Look through the data below and work out how many lines contain the string "fill". Give the number alone.

(MATERIAL SHOWN begins)

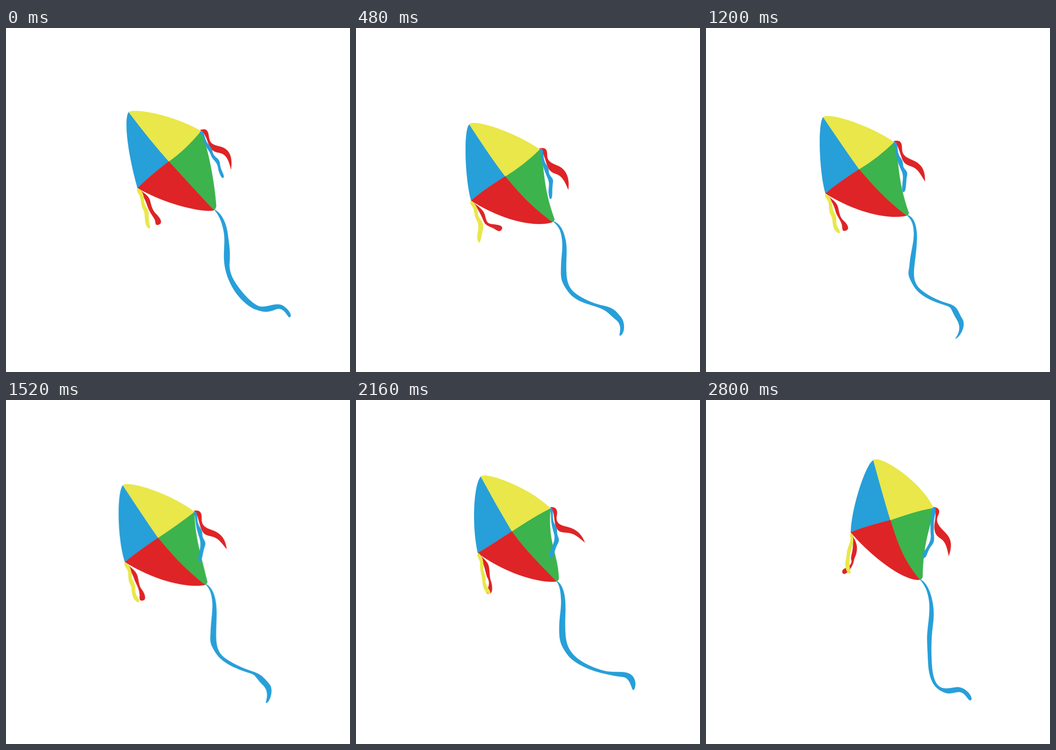
Write an HTML page without scripts that moves like this. It is 748 px wide and 748 px high and loops after 2880 ms.

```html
<!DOCTYPE html>
<html lang="en">
<head>
<meta charset="utf-8">
<title>Kite</title>
<style>
html, body { margin: 0; width: 100%; height: 100%; overflow: hidden; background: #fff; }
svg { display: block; width: 100%; height: 100%; }

.yellow { fill: #e9e74a; stroke: #e9e74a; }
.blue { fill: #279fd9; stroke: #279fd9; }
.green { fill: #3cb34d; stroke: #3cb34d; }
.red { fill: #de2426; stroke: #de2426; }
path { stroke-width: .5; stroke-linejoin: round; }

/* Every pose change runs in 80 ms steps; the base pose is in the markup. */
#kite, path { animation: 2880ms steps(3) infinite; }
#kite { animation-name: drift; }
#top { animation-name: top; }
#left { animation-name: left; }
#right { animation-name: right; }
#bottom { animation-name: bottom; }
#tail { animation-name: tail; }
#right-back { animation-name: right-back; }
#right-front { animation-name: right-front; }
#left-back { animation-name: left-back; }
#left-front { animation-name: left-front; }

@keyframes drift {
  8.3333% { transform: translateX(0); animation-timing-function: steps(3); }
  16.6666% { transform: translateX(-4px); animation-timing-function: steps(3); }
  25% { transform: translateX(0); animation-timing-function: steps(6); }
  41.6666% { transform: translateX(0); animation-timing-function: steps(6); }
  58.3333% { transform: translateX(-2px); animation-timing-function: steps(2); }
  63.8888% { transform: translateX(0); animation-timing-function: steps(4); }
  75% { transform: translateX(-6px); animation-timing-function: steps(4); }
  86.1111% { transform: translateX(0); }
}
@keyframes top {
  8.3333% { d: path("M252 210C260 198 345 226 404 266Q368 301 329 324Q298 285 252 210"); animation-timing-function: steps(6); }
  25% { d: path("M249 209C258 197 345 222 403 262Q367 297 328 321Q298 281 249 209"); animation-timing-function: steps(6); }
  41.6666% { d: path("M255 194C264 183 350 208 409 248Q373 283 333 307Q304 267 255 194"); animation-timing-function: steps(8); }
  63.8888% { d: path("M256 177C266 166 360 194 413 238Q380 257 331 292Q295 239 256 177"); animation-timing-function: steps(8); }
  86.1111% { d: path("M299 156C306 144 400 182 445 233Q415 244 359 279Q325 215 299 156"); animation-timing-function: steps(4); }
  97.2222% { d: path("M364 131C376 118 466 174 495 235Q470 237 401 261Q387 216 364 131"); animation-timing-function: steps(1); }
}
@keyframes left {
  8.3333% { d: path("M252 210Q298 285 329 324Q272 360 255 377C242 330 238 222 252 210"); animation-timing-function: steps(6); }
  25% { d: path("M249 209Q298 281 328 321Q273 356 254 374C240 328 237 220 249 209"); animation-timing-function: steps(6); }
  41.6666% { d: path("M255 194Q304 267 333 307Q279 342 260 360C246 314 243 206 255 194"); animation-timing-function: steps(8); }
  63.8888% { d: path("M256 177Q295 239 331 292Q285 325 260 345C240 288 242 195 256 177"); animation-timing-function: steps(8); }
  86.1111% { d: path("M299 156Q325 215 359 279Q315 305 282 321C274 255 283 170 299 156"); animation-timing-function: steps(4); }
  97.2222% { d: path("M364 131Q387 216 401 261Q335 278 315 288C316 235 348 138 364 131"); animation-timing-function: steps(1); }
}
@keyframes right {
  8.3333% { d: path("M404 266C416 300 408 340 436 416Q437 420 432 423C385 389 360 361 329 324Q368 301 404 266"); animation-timing-function: steps(6); }
  25% { d: path("M403 262C414 300 408 340 435 415Q435 419 430 421C383 386 358 357 328 321Q367 297 403 262"); animation-timing-function: steps(6); }
  41.6666% { d: path("M409 248C421 286 414 326 441 402Q441 406 436 408C389 372 364 343 333 307Q373 283 409 248"); animation-timing-function: steps(8); }
  63.8888% { d: path("M413 238C403 310 434 338 437 388Q437 394 432 396C382 354 360 328 331 292Q380 257 413 238"); animation-timing-function: steps(8); }
  86.1111% { d: path("M445 233C441 308 456 330 457 385Q457 391 452 393C408 338 385 320 359 279Q415 244 445 233"); animation-timing-function: steps(4); }
  97.2222% { d: path("M495 235C490 275 473 300 471 383Q471 389 465 391C428 345 418 315 401 261Q470 237 495 235"); animation-timing-function: steps(1); }
}
@keyframes bottom {
  8.3333% { d: path("M255 377Q272 360 329 324C360 361 385 389 432 423C405 435 335 428 255 377"); animation-timing-function: steps(6); }
  25% { d: path("M254 374Q273 356 328 321C358 357 383 386 430 421C403 429 335 424 254 374"); animation-timing-function: steps(6); }
  41.6666% { d: path("M260 360Q279 342 333 307C364 343 389 372 436 408C410 415 341 410 260 360"); animation-timing-function: steps(8); }
  63.8888% { d: path("M260 345Q285 325 331 292C360 328 382 354 432 396C400 402 330 388 260 345"); animation-timing-function: steps(8); }
  86.1111% { d: path("M282 321Q315 305 359 279C385 320 408 338 452 393C425 396 345 375 282 321"); animation-timing-function: steps(4); }
  97.2222% { d: path("M315 288Q335 278 401 261C418 315 428 345 465 391C425 394 350 330 315 288"); animation-timing-function: steps(1); }
}
@keyframes tail {
  8.3333% { d: path("M432 420C450 425 461 441 467 463S472 498 474 522S481 559 492 572S532 602 553 609S584 615 598 625S611 658 605 662S606 640 586 632S562 623 545 613S498 594 482 573S463 540 463 515S463 483 459 462S449 431 432 420"); animation-timing-function: steps(6); }
  25% { d: path("M430 419C444 423 449 436 452 457S449 502 448 526S448 562 460 573S504 596 527 598S552 612 561 631S563 671 554 675S569 659 554 638S541 609 522 604S467 600 449 574S436 545 437 523S446 477 445 457S440 430 430 419"); animation-timing-function: steps(6); }
  41.6666% { d: path("M436 406C450 409 456 424 458 443S456 492 453 517S453 556 466 568S504 593 526 599S547 616 557 632S551 672 544 675S561 660 546 635S536 608 521 603S466 587 451 560S441 535 443 512S453 464 452 444S446 416 436 406"); animation-timing-function: steps(8); }
  63.8888% { d: path("M432 393C446 400 455 421 458 444S460 478 463 504S472 543 487 553S528 574 547 581S579 594 590 602S600 638 593 642S596 617 575 606S557 589 540 584S482 564 466 543S450 515 450 490S450 452 448 433S441 401 432 393"); animation-timing-function: steps(4); }
  75% { d: path("M441 393C454 398 460 419 461 440S460 478 461 503S467 542 482 557S526 584 546 589S588 588 602 596S615 625 610 630S605 604 586 602S560 598 542 594S482 576 466 554S448 522 448 497S453 453 452 434S449 402 441 393"); animation-timing-function: steps(4); }
  86.1111% { d: path("M450 392C461 396 464 417 464 436S458 478 456 502S454 541 469 560S510 594 531 595S565 583 582 590S603 613 597 616S588 593 569 598S546 605 528 602S477 584 461 563S443 530 445 503S456 454 457 434S457 402 450 392"); animation-timing-function: steps(4); }
  97.2222% { d: path("M464 389C480 396 489 418 493 442S494 482 492 500S489 545 491 575S500 625 518 627S545 620 560 628S581 652 575 653S563 632 547 635S526 640 514 634S485 617 483 570S480 520 482 500S488 457 485 436S476 402 464 389"); animation-timing-function: steps(1); }
}
@keyframes right-back {
  8.3333% { d: path("M403 264C417 261 420 266 420 278S428 295 443 301S470 323 467 353C459 333 452 323 440 319S423 309 419 297S411 268 403 264"); animation-timing-function: steps(6); }
  25% { d: path("M402 260C416 257 419 262 419 275S427 292 442 298S469 320 464 350C457 331 450 319 437 315S422 306 418 293S411 266 402 260"); animation-timing-function: steps(6); }
  41.6666% { d: path("M408 246C422 243 426 248 426 262S434 281 448 287S477 302 476 333C465 316 461 306 447 301S430 294 425 280S417 252 408 246"); animation-timing-function: steps(8); }
  63.8888% { d: path("M412 236C424 235 428 241 427 253S430 273 445 277S478 287 486 315C472 302 466 294 450 292S431 289 426 278S422 244 412 236"); animation-timing-function: steps(8); }
  86.1111% { d: path("M445 230C457 229 462 236 458 249S460 269 474 272S508 278 521 304C503 292 498 286 481 285S461 284 456 273S456 240 445 230"); animation-timing-function: steps(4); }
  97.2222% { d: path("M494 233C505 233 510 240 505 250S501 268 513 281S540 303 528 339C524 320 521 308 510 301S496 286 497 272S503 245 494 233"); animation-timing-function: steps(1); }
}
@keyframes right-front {
  8.3333% { d: path("M403 267C413 259 411 275 414 288S424 301 424 313S435 326 433 338S433 368 430 373S423 362 425 348S421 328 418 319S410 300 408 287S406 273 403 267"); animation-timing-function: steps(6); }
  25% { d: path("M402 263C412 256 409 273 412 285S421 297 422 310S434 323 431 335S431 365 427 369S420 360 422 345S419 324 416 316S409 298 407 283S405 270 402 263"); animation-timing-function: steps(6); }
  41.6666% { d: path("M407 250C417 242 415 260 418 272S428 284 428 296S440 309 437 321S436 352 431 356S426 348 428 333S426 312 422 303S415 285 413 271S411 258 407 250"); animation-timing-function: steps(8); }
  63.8888% { d: path("M411 240C419 232 417 252 419 262S428 276 428 288S436 304 430 315S421 343 416 346S412 338 416 328S424 306 422 296S416 276 415 262S415 248 411 240"); animation-timing-function: steps(8); }
  86.1111% { d: path("M443 234C451 226 450 245 450 258S459 270 458 283S466 299 459 310S452 337 446 339S439 335 444 323S455 302 453 292S446 272 446 258S446 242 443 234"); animation-timing-function: steps(4); }
  97.2222% { d: path("M491 236C501 229 500 240 497 253S496 268 495 282S500 305 490 317S481 341 475 343S469 337 476 327S490 305 489 294S488 272 489 258S493 244 491 236"); animation-timing-function: steps(1); }
}
@keyframes left-back {
  8.3333% { d: path("M256 375C266 388 282 394 286 407S290 426 301 427S327 427 325 434S317 441 308 435S289 432 285 423S272 394 256 375"); animation-timing-function: steps(6); }
  25% { d: path("M254 373C264 386 277 390 281 403S284 424 297 426S320 431 318 438S312 445 305 440S284 430 280 420S269 392 254 373"); animation-timing-function: steps(6); }
  41.6666% { d: path("M260 358C270 372 284 377 287 390S291 412 299 419S313 437 305 440S297 440 296 430S284 408 282 399S274 374 260 358"); animation-timing-function: steps(8); }
  63.8888% { d: path("M260 343C270 357 283 362 287 375S289 396 293 404S302 430 295 431S286 429 288 421S292 404 286 397S275 365 260 343"); animation-timing-function: steps(8); }
  86.1111% { d: path("M283 319C291 333 303 337 303 352S303 374 305 382S307 410 298 411S291 408 296 402S302 386 299 378S298 347 283 319"); animation-timing-function: steps(4); }
  97.2222% { d: path("M315 286C320 301 329 309 328 324S323 340 321 351S307 378 301 378S294 369 303 366S319 354 316 347S327 317 315 286"); animation-timing-function: steps(1); }
}
@keyframes left-front {
  8.3333% { d: path("M255 377C265 382 270 396 270 405S285 423 283 435S279 457 277 465S269 464 271 449S273 428 268 419S263 404 261 396S251 386 255 377"); animation-timing-function: steps(6); }
  25% { d: path("M253 374C264 379 268 393 268 402S280 421 278 433S273 455 271 462S263 461 266 446S270 427 265 417S261 402 259 393S249 382 253 374"); animation-timing-function: steps(6); }
  41.6666% { d: path("M260 360C271 365 274 379 275 390S284 405 283 418S290 437 291 443S284 446 279 437S277 416 272 408S268 390 267 381S256 369 260 360"); animation-timing-function: steps(8); }
  63.8888% { d: path("M260 345C271 350 274 364 274 375S282 390 281 403S290 424 291 430S281 433 277 421S276 402 271 394S268 376 267 368S256 355 260 345"); animation-timing-function: steps(8); }
  86.1111% { d: path("M283 320C292 327 293 342 291 352S295 367 294 379S304 400 305 406S299 411 293 403S288 383 288 373S283 352 285 343S279 330 283 320"); animation-timing-function: steps(4); }
  97.2222% { d: path("M315 289C323 296 320 312 317 321S313 335 312 347S313 368 314 374S307 379 304 365S306 346 306 336S312 314 314 306S311 297 315 289"); animation-timing-function: steps(1); }
}
</style>
</head>
<body>
<svg viewBox="0 0 748 748" xmlns="http://www.w3.org/2000/svg">
  <g id="kite">
    <path id="tail" class="blue" d="M452 394C469 402 479 424 482 447S488 485 486 510S498 553 505 563S538 605 555 606S590 595 604 605S622 627 617 629S606 604 586 612S558 617 543 612S506 588 493 565S474 520 474 497S477 460 473 440S463 407 452 394"/>
    <path id="left" class="blue" d="M267 183Q312 243 354 290Q312 322 286 348C260 255 258 192 267 183"/>
    <path id="right" class="green" d="M424 224C440 262 454 340 457 386Q457 393 452 396C425 368 390 329 354 290Q388 267 424 224"/>
    <path id="bottom" class="red" d="M286 348Q312 322 354 290C390 329 425 368 452 396C440 402 360 390 286 348"/>
    <path id="top" class="yellow" d="M267 183C275 174 360 187 424 224Q388 267 354 290Q312 243 267 183"/>
    <path id="right-back" class="red" d="M422 222C435 218 439 221 441 236S449 254 466 258S494 277 489 307C483 280 475 273 462 271S444 262 439 248S430 226 422 222"/>
    <path id="right-front" class="blue" d="M421 227C430 219 430 232 434 243S447 256 449 269S464 281 465 295S476 320 473 325S463 316 461 303S449 287 446 277S433 259 431 246S425 231 421 227"/>
    <path id="left-back" class="red" d="M286 346C296 358 310 363 313 375S318 396 326 404S342 423 333 427S326 424 324 418S313 402 309 391S300 364 286 346"/>
    <path id="left-front" class="yellow" d="M286 348C297 352 300 365 300 376S310 392 310 403S311 425 313 432S305 436 303 422S303 404 298 394S294 374 291 366S283 356 286 348"/>
  </g>
</svg>
</body>
</html>
```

(MATERIAL SHOWN ends)

▶ **RESPONSE TO THIS EXERCISE**
4